▶ **Problem**
Write out the following records exactly, each one in full.

▶ **Exercise inputs**

[Start of section]

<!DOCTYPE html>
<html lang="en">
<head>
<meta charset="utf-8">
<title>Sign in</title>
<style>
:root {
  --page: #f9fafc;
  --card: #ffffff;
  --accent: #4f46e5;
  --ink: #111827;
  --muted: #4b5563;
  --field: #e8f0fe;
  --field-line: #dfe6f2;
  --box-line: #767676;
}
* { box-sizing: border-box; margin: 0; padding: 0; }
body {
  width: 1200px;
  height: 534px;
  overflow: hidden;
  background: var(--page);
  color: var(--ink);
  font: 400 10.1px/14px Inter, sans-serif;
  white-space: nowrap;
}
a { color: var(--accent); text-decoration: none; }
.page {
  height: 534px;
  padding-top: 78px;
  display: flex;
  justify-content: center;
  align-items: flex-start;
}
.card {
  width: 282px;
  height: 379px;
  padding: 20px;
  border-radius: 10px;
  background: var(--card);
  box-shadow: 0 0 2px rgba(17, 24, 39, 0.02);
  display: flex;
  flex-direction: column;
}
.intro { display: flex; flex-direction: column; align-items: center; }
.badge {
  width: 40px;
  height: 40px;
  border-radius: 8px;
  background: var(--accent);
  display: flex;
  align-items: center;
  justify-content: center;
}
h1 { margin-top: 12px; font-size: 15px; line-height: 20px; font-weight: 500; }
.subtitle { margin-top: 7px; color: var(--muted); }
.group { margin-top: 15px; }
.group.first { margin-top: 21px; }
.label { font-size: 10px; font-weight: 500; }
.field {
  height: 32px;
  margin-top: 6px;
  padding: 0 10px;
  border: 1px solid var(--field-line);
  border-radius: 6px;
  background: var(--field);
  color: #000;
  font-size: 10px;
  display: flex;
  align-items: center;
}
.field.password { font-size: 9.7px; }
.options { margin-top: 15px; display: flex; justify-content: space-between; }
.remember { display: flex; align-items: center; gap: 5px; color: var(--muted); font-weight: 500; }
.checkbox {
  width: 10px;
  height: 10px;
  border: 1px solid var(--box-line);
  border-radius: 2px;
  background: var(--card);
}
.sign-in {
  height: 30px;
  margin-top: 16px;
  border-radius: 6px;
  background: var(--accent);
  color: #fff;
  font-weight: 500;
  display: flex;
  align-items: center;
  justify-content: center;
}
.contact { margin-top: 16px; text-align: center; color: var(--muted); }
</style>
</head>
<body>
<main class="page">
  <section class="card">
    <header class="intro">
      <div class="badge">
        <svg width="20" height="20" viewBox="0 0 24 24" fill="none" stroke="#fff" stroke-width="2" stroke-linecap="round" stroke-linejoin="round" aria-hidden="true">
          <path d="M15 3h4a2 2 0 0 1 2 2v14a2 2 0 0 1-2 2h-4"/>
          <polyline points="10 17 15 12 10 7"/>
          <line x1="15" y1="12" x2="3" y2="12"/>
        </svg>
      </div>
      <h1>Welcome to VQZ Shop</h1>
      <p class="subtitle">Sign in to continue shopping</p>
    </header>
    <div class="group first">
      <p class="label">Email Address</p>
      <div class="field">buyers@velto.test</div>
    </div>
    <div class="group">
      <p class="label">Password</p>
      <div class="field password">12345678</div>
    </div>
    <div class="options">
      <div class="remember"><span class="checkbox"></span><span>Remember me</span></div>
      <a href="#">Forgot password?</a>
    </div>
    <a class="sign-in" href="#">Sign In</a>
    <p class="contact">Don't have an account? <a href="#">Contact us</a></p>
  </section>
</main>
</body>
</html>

[End of section]

▶ **Answer**
<!DOCTYPE html>
<html lang="en">
<head>
<meta charset="utf-8">
<title>Sign in</title>
<style>
:root {
  --page: #f9fafc;
  --card: #ffffff;
  --accent: #4f46e5;
  --ink: #111827;
  --muted: #4b5563;
  --field: #e8f0fe;
  --field-line: #dfe6f2;
  --box-line: #767676;
}
* { box-sizing: border-box; margin: 0; padding: 0; }
body {
  width: 1200px;
  height: 534px;
  overflow: hidden;
  background: var(--page);
  color: var(--ink);
  font: 400 10.1px/14px Inter, sans-serif;
  white-space: nowrap;
}
a { color: var(--accent); text-decoration: none; }
.page {
  height: 534px;
  padding-top: 78px;
  display: flex;
  justify-content: center;
  align-items: flex-start;
}
.card {
  width: 282px;
  height: 379px;
  padding: 20px;
  border-radius: 10px;
  background: var(--card);
  box-shadow: 0 0 2px rgba(17, 24, 39, 0.02);
  display: flex;
  flex-direction: column;
}
.intro { display: flex; flex-direction: column; align-items: center; }
.badge {
  width: 40px;
  height: 40px;
  border-radius: 8px;
  background: var(--accent);
  display: flex;
  align-items: center;
  justify-content: center;
}
h1 { margin-top: 12px; font-size: 15px; line-height: 20px; font-weight: 500; }
.subtitle { margin-top: 7px; color: var(--muted); }
.group { margin-top: 15px; }
.group.first { margin-top: 21px; }
.label { font-size: 10px; font-weight: 500; }
.field {
  height: 32px;
  margin-top: 6px;
  padding: 0 10px;
  border: 1px solid var(--field-line);
  border-radius: 6px;
  background: var(--field);
  color: #000;
  font-size: 10px;
  display: flex;
  align-items: center;
}
.field.password { font-size: 9.7px; }
.options { margin-top: 15px; display: flex; justify-content: space-between; }
.remember { display: flex; align-items: center; gap: 5px; color: var(--muted); font-weight: 500; }
.checkbox {
  width: 10px;
  height: 10px;
  border: 1px solid var(--box-line);
  border-radius: 2px;
  background: var(--card);
}
.sign-in {
  height: 30px;
  margin-top: 16px;
  border-radius: 6px;
  background: var(--accent);
  color: #fff;
  font-weight: 500;
  display: flex;
  align-items: center;
  justify-content: center;
}
.contact { margin-top: 16px; text-align: center; color: var(--muted); }
</style>
</head>
<body>
<main class="page">
  <section class="card">
    <header class="intro">
      <div class="badge">
        <svg width="20" height="20" viewBox="0 0 24 24" fill="none" stroke="#fff" stroke-width="2" stroke-linecap="round" stroke-linejoin="round" aria-hidden="true">
          <path d="M15 3h4a2 2 0 0 1 2 2v14a2 2 0 0 1-2 2h-4"/>
          <polyline points="10 17 15 12 10 7"/>
          <line x1="15" y1="12" x2="3" y2="12"/>
        </svg>
      </div>
      <h1>Welcome to VQZ Shop</h1>
      <p class="subtitle">Sign in to continue shopping</p>
    </header>
    <div class="group first">
      <p class="label">Email Address</p>
      <div class="field">buyers@velto.test</div>
    </div>
    <div class="group">
      <p class="label">Password</p>
      <div class="field password">12345678</div>
    </div>
    <div class="options">
      <div class="remember"><span class="checkbox"></span><span>Remember me</span></div>
      <a href="#">Forgot password?</a>
    </div>
    <a class="sign-in" href="#">Sign In</a>
    <p class="contact">Don't have an account? <a href="#">Contact us</a></p>
  </section>
</main>
</body>
</html>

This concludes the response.